Eastern Maine Electric Cooperative: Reliable service for 77 rural Maine towns
Eastern Maine Electric Cooperative (EMEC) covers an area twice as large as Rhode Island. EMEC is a not-for-profit company incorporated in Maine in 1940. Because it is owned by its customer-members rather than foreign stockholders, the employees and member-elected board of directors have an undivided loyalty to those who live and work in Eastern Maine.
Despite the rural nature of the area, EMEC’s reliability is well- known. Customers and managers routinely report only a few hours per year without power, with numerous stories of neighbors from CMP or Versant territories visiting to charge cell phones.
EMEC is also a part of a nationwide network of electric cooperatives that share resources, giving this small company access to expertise, technology and economies of scale greater than companies fifty times its size.
Eastern Maine Electric Co-op: Proudly serving 3,000 square miles of Aroostook, Penobscot, and Washington Counties.
EMEC serves the most rural territory of any utility in Maine,
consisting of approximately 3,000 square miles (77 towns) in:
- Eastern Washington County
- Southern Aroostook County
- Western Penobscot County
Madison Electric Works: Serving large businesses and four Maine towns
Madison Electric Works is a publicly-owned utility, serving electric customers in Madison, Starks, Anson and Norridgewock, Maine. Major business customers include Backyard Farms and manufacturing at the former Madison Paper site. Incorporated in 1888, MEW’s coverage area was established to enhance the manufacturing boom at the turn of the century near the river.
As the company home page says, “Delivering clean energy is our business. Madison Electric Works has a solid foundation to pursue sustainable growth and competitive markets, providing customers with low rates and peace of mind.”

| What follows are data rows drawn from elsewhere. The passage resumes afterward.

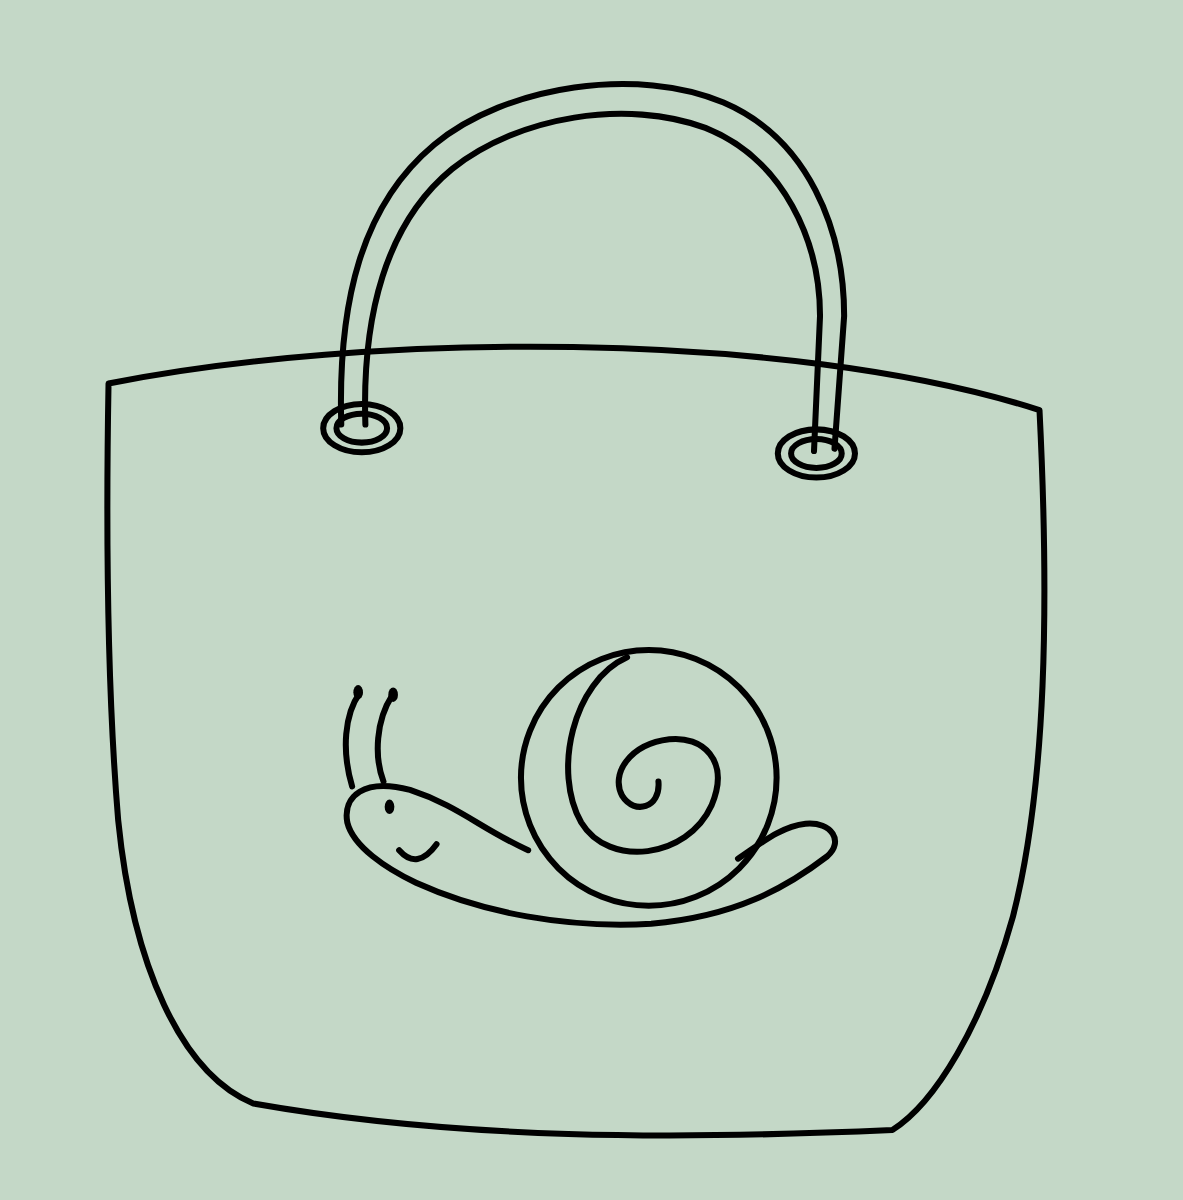
<!DOCTYPE html>
<html lang="en">
<head>
<meta charset="utf-8">
<title>Snail Tote Bag</title>
<link rel="stylesheet" href="https://fonts.googleapis.com/css2?family=Inter&display=swap">
<style>
  :root {
    --sage-background: #c4d8c7;
    --ink-line: #000000;
  }
  html, body {
    margin: 0;
    padding: 0;
    width: 1183px;
    height: 1200px;
    overflow: hidden;
    background: var(--sage-background);
    font-family: "Inter", sans-serif;
  }
  .tote-artwork {
    display: block;
    width: 1183px;
    height: 1200px;
  }
  .ink-stroke {
    fill: none;
    stroke: var(--ink-line);
    stroke-width: 5;
    stroke-linecap: round;
    stroke-linejoin: round;
  }
  .ink-fill {
    fill: var(--ink-line);
  }
</style>
</head>
<body>
<svg class="tote-artwork" viewBox="0 0 981 995" role="img" aria-label="Line drawing of a tote bag with a smiling snail">
  <defs>
    <g id="grommet">
      <ellipse cx="0" cy="0" rx="32" ry="20" class="ink-stroke"/>
      <ellipse cx="0" cy="0" rx="21" ry="12" class="ink-stroke"/>
    </g>
  </defs>

  <g id="bag-handle">
    <path class="ink-stroke" d="M283 352 C280 250 300 170 360 120 C420 70 530 55 600 85 C670 115 700 190 700 262 L692 372"/>
    <path class="ink-stroke" d="M303 352 C300 262 320 185 375 140 C430 96 520 82 585 106 C650 132 680 200 680 262 L675 374"/>
  </g>

  <path id="bag-body" class="ink-stroke" d="M90 318 C300 276 650 272 862 340 C870 500 868 650 840 760 C815 850 775 915 740 937 C560 945 380 945 210 915 C150 890 110 800 98 680 C88 560 88 430 90 318 Z"/>

  <use href="#grommet" x="300" y="355"/>
  <use href="#grommet" x="677" y="376"/>

  <g id="snail">
    <path class="ink-stroke" d="M298 575 C286 592 283 622 292 652"/>
    <path class="ink-stroke" d="M325 577 C312 597 310 627 318 648"/>
    <ellipse class="ink-fill" cx="297" cy="574" rx="4" ry="6"/>
    <ellipse class="ink-fill" cx="326" cy="576" rx="4" ry="6"/>
    <path class="ink-stroke" d="M438 705 C400 688 380 668 340 655 C302 645 284 660 288 682 C293 702 320 720 345 732 C400 757 470 770 540 766 C610 760 652 736 686 710 C700 698 690 681 668 683 C648 685 630 700 612 712"/>
    <ellipse class="ink-fill" cx="323" cy="669" rx="4" ry="6"/>
    <path class="ink-stroke" d="M331 705 Q346 722 362 700"/>
    <circle class="ink-stroke" cx="538" cy="645" r="106"/>
    <path class="ink-stroke" d="M520 545 C475 565 458 640 482 682 C505 720 570 712 590 668 C606 630 582 610 555 613 C522 617 506 642 516 660 C526 676 548 670 546 648"/>
  </g>
</svg>
</body>
</html>
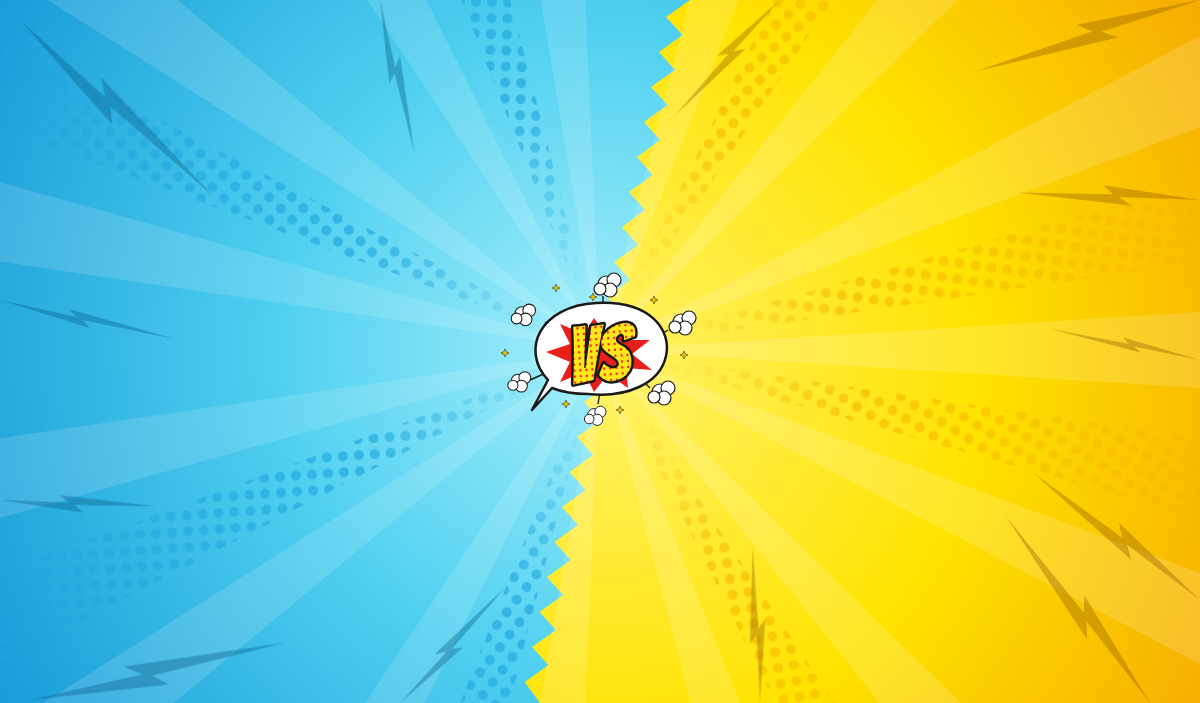
<!DOCTYPE html>
<html lang="en">
<head>
<meta charset="utf-8">
<title>Versus Showdown</title>
<link rel="stylesheet" href="https://fonts.googleapis.com/css2?family=Bangers&display=swap">
<style>
  :root {
    --blue-core: #a8f0fb;
    --blue-mid: #4fd0f0;
    --blue-edge: #1598d6;
    --blue-dot: #1fa6e0;
    --blue-bolt: #0a5f8c;
    --yellow-core: #fff36a;
    --yellow-mid: #ffe300;
    --yellow-edge: #f4a200;
    --yellow-dot: #f5b800;
    --yellow-bolt: #9a6200;
    --bubble-white: #ffffff;
    --ink: #1a1a1a;
    --burst-red: #e8201c;
    --letter-yellow: #ffe81a;
    --spark: #f2c500;
  }
  html, body { margin: 0; padding: 0; overflow: hidden; background: #ffffff; }
  .canvas { width: 1200px; height: 703px; position: relative; overflow: hidden; }
  .canvas svg { display: block; }
  .versus-label {
    font-family: 'Bangers', 'Comic Sans MS', cursive;
    font-size: 78px;
    paint-order: stroke;
    stroke: var(--ink);
    stroke-width: 5px;
    stroke-linejoin: round;
  }
</style>
</head>
<body>
<main class="canvas">
<svg width="1200" height="703" viewBox="0 0 1200 703" xmlns="http://www.w3.org/2000/svg">
  <defs>
    <radialGradient id="blue-field" cx="600" cy="350" r="720" gradientUnits="userSpaceOnUse">
      <stop offset="0" stop-color="var(--blue-core)"/>
      <stop offset="0.45" stop-color="var(--blue-mid)"/>
      <stop offset="1" stop-color="var(--blue-edge)"/>
    </radialGradient>
    <radialGradient id="yellow-field" cx="600" cy="370" r="760" gradientUnits="userSpaceOnUse">
      <stop offset="0" stop-color="var(--yellow-core)"/>
      <stop offset="0.5" stop-color="var(--yellow-mid)"/>
      <stop offset="1" stop-color="var(--yellow-edge)"/>
    </radialGradient>
    <radialGradient id="dot-fade" cx="600" cy="350" r="650" gradientUnits="userSpaceOnUse">
      <stop offset="0.1" stop-color="#fff" stop-opacity="0"/>
      <stop offset="0.4" stop-color="#fff" stop-opacity="0.9"/>
      <stop offset="1" stop-color="#fff" stop-opacity="0.5"/>
    </radialGradient>
    <pattern id="halftone-blue" width="16" height="16" patternUnits="userSpaceOnUse" patternTransform="rotate(20)">
      <circle cx="8" cy="8" r="5" fill="var(--blue-dot)"/>
    </pattern>
    <pattern id="halftone-yellow" width="16" height="16" patternUnits="userSpaceOnUse" patternTransform="rotate(20)">
      <circle cx="8" cy="8" r="5" fill="var(--yellow-dot)"/>
    </pattern>
    <pattern id="letter-dots" width="6" height="6" patternUnits="userSpaceOnUse">
      <rect width="6" height="6" fill="var(--letter-yellow)"/>
      <circle cx="3" cy="3" r="1.2" fill="var(--burst-red)"/>
    </pattern>
    <mask id="halftone-mask">
      <rect width="1200" height="703" fill="url(#dot-fade)"/>
    </mask>

    <polygon id="ray-wedge" points="0,0 1500,-95 1500,95"/>
    <polygon id="bolt" points="0,0 110,34 98,18 250,78 118,40 128,56"/>
    <polygon id="side-yellow" points="1200,0 690,0 666,17 682.5,35 659,52 675,70 651,87 667.6,105 644,122 660,140 637,157 652.7,175 629,192 645,210 622,227 638,245 614,262 630,280 607,297 623,315 599,332 615.5,350 592,367 608,385 584,402 600.5,420 577,437 593,455 569.5,472 585.6,490 562,507 578,525 554.5,542 570.7,560 547,577 563,595 539.6,612 556,630 532,647 548.4,665 524.7,682 540,703 1200,703"/>
    <clipPath id="clip-yellow"><use href="#side-yellow"/></clipPath>

    <g id="ray-fan">
      <use href="#ray-wedge" transform="rotate(0)"/>
      <use href="#ray-wedge" transform="rotate(24)"/>
      <use href="#ray-wedge" transform="rotate(48)"/>
      <use href="#ray-wedge" transform="rotate(72)"/>
      <use href="#ray-wedge" transform="rotate(96)"/>
      <use href="#ray-wedge" transform="rotate(120)"/>
      <use href="#ray-wedge" transform="rotate(144)"/>
      <use href="#ray-wedge" transform="rotate(168)"/>
      <use href="#ray-wedge" transform="rotate(192)"/>
      <use href="#ray-wedge" transform="rotate(216)"/>
      <use href="#ray-wedge" transform="rotate(240)"/>
      <use href="#ray-wedge" transform="rotate(264)"/>
      <use href="#ray-wedge" transform="rotate(288)"/>
      <use href="#ray-wedge" transform="rotate(312)"/>
      <use href="#ray-wedge" transform="rotate(336)"/>
    </g>
    <g id="dot-fan">
      <use href="#ray-wedge" transform="rotate(12)"/>
      <use href="#ray-wedge" transform="rotate(60)"/>
      <use href="#ray-wedge" transform="rotate(108)"/>
      <use href="#ray-wedge" transform="rotate(156)"/>
      <use href="#ray-wedge" transform="rotate(204)"/>
      <use href="#ray-wedge" transform="rotate(252)"/>
      <use href="#ray-wedge" transform="rotate(300)"/>
      <use href="#ray-wedge" transform="rotate(348)"/>
    </g>

    <g id="puff">
      <circle cx="0" cy="0" r="8"/>
      <circle cx="8" cy="-4" r="7"/>
      <circle cx="4" cy="6" r="7"/>
      <circle cx="-6" cy="5" r="6"/>
    </g>
    <polygon id="spark" points="0,-4 1.2,-1.2 4,0 1.2,1.2 0,4 -1.2,1.2 -4,0 -1.2,-1.2"/>
  </defs>

  <!-- cool side -->
  <g class="side-blue">
    <rect width="1200" height="703" fill="url(#blue-field)"/>
    <g transform="translate(600 350)" fill="#ffffff" opacity="0.14"><use href="#ray-fan"/></g>
    <g mask="url(#halftone-mask)" fill="url(#halftone-blue)" opacity="0.75">
      <g transform="translate(600 350)"><use href="#dot-fan"/></g>
    </g>
    <g fill="var(--blue-bolt)" opacity="0.4">
      <use href="#bolt" transform="translate(20 20) rotate(25)"/>
      <use href="#bolt" transform="translate(380 0) rotate(60) scale(0.6)"/>
      <use href="#bolt" transform="translate(0 300) scale(0.7 0.5)"/>
      <use href="#bolt" transform="translate(0 500) rotate(-15) scale(0.6)"/>
      <use href="#bolt" transform="translate(30 700) rotate(-30)"/>
      <use href="#bolt" transform="translate(400 703) rotate(-65) scale(0.6)"/>
    </g>
  </g>

  <!-- warm side -->
  <g class="side-yellow" clip-path="url(#clip-yellow)">
    <rect width="1200" height="703" fill="url(#yellow-field)"/>
    <g transform="translate(600 350)" fill="#ffffff" opacity="0.16"><use href="#ray-fan"/></g>
    <g mask="url(#halftone-mask)" fill="url(#halftone-yellow)" opacity="0.7">
      <g transform="translate(600 350)"><use href="#dot-fan"/></g>
    </g>
    <g fill="var(--yellow-bolt)" opacity="0.4">
      <use href="#bolt" transform="translate(1200 0) rotate(145) scale(0.9)"/>
      <use href="#bolt" transform="translate(780 0) rotate(115) scale(0.6)"/>
      <use href="#bolt" transform="translate(1200 200) rotate(165) scale(0.7)"/>
      <use href="#bolt" transform="translate(1200 360) rotate(180) scale(0.6 0.4)"/>
      <use href="#bolt" transform="translate(1200 600) rotate(200) scale(0.8)"/>
      <use href="#bolt" transform="translate(1150 703) rotate(215) scale(0.9)"/>
      <use href="#bolt" transform="translate(760 703) rotate(250) scale(0.6)"/>
    </g>
  </g>

  <!-- versus badge -->
  <g class="versus-badge">
    <g class="impact-puffs" fill="var(--bubble-white)" stroke="var(--ink)" stroke-width="1.2">
      <use href="#puff" transform="translate(606 284)"/>
      <use href="#puff" transform="translate(522 314) scale(0.9)"/>
      <use href="#puff" transform="translate(681 322)"/>
      <use href="#puff" transform="translate(518 381) scale(0.85)"/>
      <use href="#puff" transform="translate(660 392)"/>
      <use href="#puff" transform="translate(594 415) scale(0.8)"/>
    </g>
    <g stroke="var(--ink)" stroke-width="1.4" fill="none">
      <path d="M545 322 L562 336 M530 380 L548 372 M603 296 L603 312 M668 330 L652 340 M650 388 L640 378 M598 404 L600 392"/>
    </g>
    <path class="speech-bubble" d="M532 410 L548 380 C520 350 540 306 596 303 C650 300 672 330 666 356 C660 384 626 398 588 394 C574 394 562 392 552 388 Z" fill="var(--bubble-white)" stroke="var(--ink)" stroke-width="2.5" stroke-linejoin="round"/>
    <polygon class="impact-burst" points="594,318 606,334 628,320 624,340 650,340 632,354 652,370 626,368 628,388 608,374 594,392 584,372 560,382 570,362 546,352 570,344 560,324 584,334" fill="var(--burst-red)"/>
    <text class="versus-label" x="598" y="382" text-anchor="middle" fill="url(#letter-dots)" transform="rotate(-4 598 350)">VS</text>
    <g class="sparks" fill="var(--spark)" stroke="var(--ink)" stroke-width="0.5">
      <use href="#spark" transform="translate(556 288)"/>
      <use href="#spark" transform="translate(593 297)"/>
      <use href="#spark" transform="translate(654 300)"/>
      <use href="#spark" transform="translate(684 355)"/>
      <use href="#spark" transform="translate(505 353)"/>
      <use href="#spark" transform="translate(620 410)"/>
      <use href="#spark" transform="translate(566 404)"/>
    </g>
  </g>
</svg>
</main>
</body>
</html>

The utility has invested in battery storage to shave peak load and keep the energy costs down, and signed a 25-year contract to purchase solar power.